What Are Confined Spaces?
Many workplaces have areas that are considered “confined spaces.” Because these spaces are not designed for people. They may only be big enough for workers to enter and perform certain jobs. A confined space also has limited or restricted means for entry or exit and is not designed for continuous occupancy. Confined spaces include, but are not limited to, tanks, vessels, silos, storage bins, hoppers, vaults, pits, manholes, tunnels, equipment housings, duct-work, pipelines, etc.
In this course, we will discuss the permit system and duties of entrants. As well as, attendants, supervisors and rescue and emergency services. You will learn to recognize what is a permit and non-permit required space. There will be a review of monitoring and entry equipment. Some class time will be spent doing hands-on practice, in an actual confined space..
There is also a second, more in-depth class available on Confined Space Rescue. This is a three-day class taught in your facility. Participants will learn how to safely retrieve and rescue an entrant from a confined space.

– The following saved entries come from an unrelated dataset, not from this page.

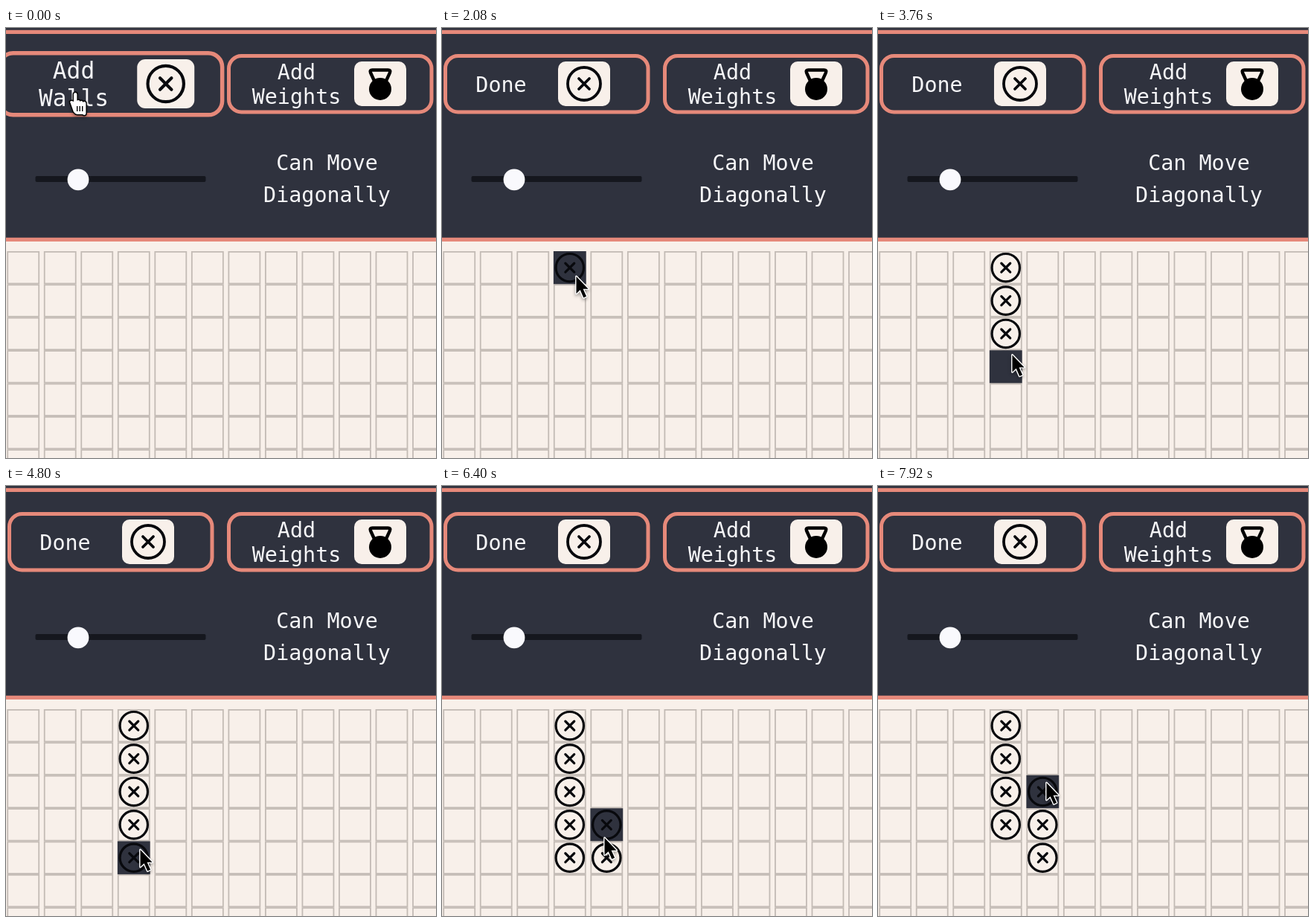
Write an HTML page with a canvas that moves like this. It is 578 by 578 pixels and loops after 8000 ms.

```html
<!DOCTYPE html>
<html lang="en">
<head>
<meta charset="utf-8">
<title>Wall editor</title>
<style>
  html, body { margin: 0; width: 100%; height: 100%; overflow: hidden; background: #f8f0ea; }
  canvas { display: block; }
</style>
</head>
<body>
<canvas width="578" height="578"></canvas>
<script>
const ctx = document.querySelector('canvas').getContext('2d');
const SIZE = 578, LOOP = 8000;
const DARK = '#2f323e', CORAL = '#e6897a', CREAM = '#f8f0ea', INK = '#08090d', LINE = '#c3bbb5';
const COL = 49.53, ROW = 44.38, CELL = 43.8, GRID_X = 1.3, GRID_Y = 300;
const DONE_AT = 640, LEAVE_AT = 1040, FIRST_CLICK = 1720, CLICK_EVERY = 760;

// The pointer leaves the button, clicks down one column, then zigzags beside it
const START = [93, 87], EXIT = [89, 128];
const targets = Array.from({ length: 5 }, (_, i) => [179, 320 + 41.5 * i]);
targets.push([214, 487], [217, 470], [173, 487], [225, 396]);
const clickTime = i => FIRST_CLICK + CLICK_EVERY * i;

const arrow = new Path2D('M1.5 3V26l5.2-4.8L11.3 31.5l3.8-1.7-4.5-10H17.6Z');
const handle = new Path2D('M495 71L490 60Q488.5 56.5 492.5 56.5H513.5Q517.5 56.5 516 60L511 71');
const hand = new Path2D('M1 14Q4 11 8 16V28H6Z');
hand.roundRect(6, 15, 16, 16, [0, 0, 5, 5]);
for (let i = 0; i < 4; i++) hand.roundRect(6 + 4 * i, i ? 11 + i : 2, 4.4, 18, 2.2);

function ease(t, from, to) {
  const p = Math.max(0, Math.min(1, (t - from) / (to - from)));
  return p * p * (3 - 2 * p);
}

function cursorAt(t) {
  let [x, y] = START;
  const moveTo = ([toX, toY], from, to) => {
    const p = ease(t, from, to);
    x += (toX - x) * p;
    y += (toY - y) * p;
  };
  moveTo(EXIT, LEAVE_AT - 120, LEAVE_AT);
  targets.forEach((target, i) =>
    moveTo(target, i ? clickTime(i) - 540 : LEAVE_AT, clickTime(i) - 120 * (i > 0)));
  return [x, y];
}

const cellAt = (x, y) => Math.floor((x - GRID_X) / COL) + ',' + Math.floor((y - GRID_Y) / ROW);

function wallsAt(t) {
  const walls = new Set();
  targets.forEach(([x, y], i) => {
    const cell = cellAt(x, y);
    if (t >= clickTime(i) && !walls.delete(cell)) walls.add(cell);
  });
  return walls;
}

function fillRect(color, x, y, w, h, r = 0) {
  ctx.fillStyle = color;
  ctx.beginPath();
  ctx.roundRect(x, y, w, h, r);
  ctx.fill();
}

function disc(color, x, y, r) {
  ctx.fillStyle = color;
  ctx.beginPath();
  ctx.arc(x, y, r, 0, 7);
  ctx.fill();
}

function label(text, x, y, lineHeight = 33) {
  ctx.font = '28.4px "DejaVu Sans Mono", monospace';
  ctx.textAlign = 'center';
  ctx.fillStyle = '#f6f6f8';
  text.split('\n').forEach((line, i) => ctx.fillText(line, x, y + i * lineHeight));
}

function wallIcon(x, y, scale) {
  ctx.save();
  ctx.translate(x, y);
  ctx.scale(scale, scale);
  ctx.strokeStyle = INK;
  ctx.lineWidth = 3.8;
  ctx.lineCap = 'round';
  ctx.beginPath();
  ctx.arc(0, 0, 22, 0, 7);
  ctx.moveTo(-7, -7); ctx.lineTo(7, 7);
  ctx.moveTo(7, -7); ctx.lineTo(-7, 7);
  ctx.stroke();
  ctx.restore();
}

function button(x, iconX) {
  ctx.strokeStyle = CORAL;
  ctx.lineWidth = 5;
  ctx.beginPath();
  ctx.roundRect(x + 2.5, 37.5, 272.5, 75.5, 17);
  ctx.stroke();
  fillRect(CREAM, iconX, 45, 70, 60, 10);
}

function wallButton(t) {
  const scale = 1.1 - 0.1 * ease(t, LEAVE_AT, LEAVE_AT + 300);
  const done = t >= DONE_AT, iconX = done ? 156 : 173;
  ctx.save();
  ctx.translate(140.5, 75);
  ctx.scale(scale, scale);
  ctx.translate(-140.5, -75);
  button(2, iconX);
  wallIcon(iconX + 35, 75, 1);
  if (done) label('Done', 79.5, 86);
  else label('Add\nWalls', 95.5, 69);
  ctx.restore();
}

function weightButton() {
  button(297, 468);
  label('Add\nWeights', 390.5, 69);
  ctx.strokeStyle = '#000';
  ctx.lineWidth = 4.4;
  ctx.stroke(handle);
  disc('#000', 503, 82, 15);
}

function slider() {
  fillRect('#15171e', 39.5, 199, 229, 8, 2);
  disc('#f9f9fd', 97, 203.8, 14.4);
}

function grid(t, x, y) {
  const walls = wallsAt(t), hovered = cellAt(x, y);
  for (let r = 0; r < 7; r++) for (let c = 0; c < 12; c++) {
    const left = GRID_X + c * COL, top = GRID_Y + r * ROW, cell = c + ',' + r;
    ctx.strokeStyle = LINE;
    ctx.lineWidth = 1.8;
    ctx.strokeRect(left + 0.9, top + 0.9, CELL - 1.8, ROW - 1.8);
    if (cell === hovered) fillRect(DARK, left, top, CELL, ROW);
    if (walls.has(cell)) wallIcon(left + CELL / 2, top + ROW / 2, 0.85);
  }
}

function cursor(t, x, y) {
  const pointing = t < LEAVE_AT - 40;
  const shape = pointing ? hand : arrow;
  ctx.save();
  ctx.translate(x - (pointing ? 8 : 0), y - (pointing ? 2 : 0));
  ctx.lineJoin = 'round';
  ctx.lineWidth = 2.8;
  ctx.strokeStyle = pointing ? '#000' : '#fff';
  ctx.fillStyle = pointing ? '#fff' : '#000';
  ctx.shadowColor = 'rgba(0,0,0,.4)';
  ctx.shadowBlur = 4;
  ctx.shadowOffsetY = 2;
  ctx.stroke(shape);
  ctx.shadowColor = 'transparent';
  ctx.fill(shape);
  if (pointing) for (let i = 0; i < 3; i++) fillRect('#000', 10 + 3.5 * i, 20, 1.4, 7);
  ctx.restore();
}

function draw(t) {
  const [x, y] = cursorAt(t);
  fillRect(CREAM, 0, 0, SIZE, SIZE);
  fillRect(DARK, 0, 0, SIZE, 284);
  for (const top of [2.8, 281.8]) fillRect(CORAL, 0, top, SIZE, 5.2);
  wallButton(t);
  weightButton();
  slider();
  label('Can Move\nDiagonally', 431.5, 191, 43);
  grid(t, x, y);
  cursor(t, x, y);
}

const start = performance.now();
function tick() {
  draw((performance.now() - start) % LOOP);
  requestAnimationFrame(tick);
}
tick();
</script>
</body>
</html>
```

When it comes to confined spaces there are a lot of dangers to be aware of, which is why this class can be so important to anyone working in a confined space. Some of the more major hazards include the areas being a toxic atmosphere. A toxic atmosphere can cause many effects, like impairing judgement, causing someone to go unconscious and sometimes it can even cause death. Another hazard to worry about is oxygen deficiency, sometimes air can get displaced in a confined space and be replaced by another gas. Not to mention various biological processes that can take away oxygen. A flammable or explosive atmosphere is also a huge hazard, which can most of the time result in death.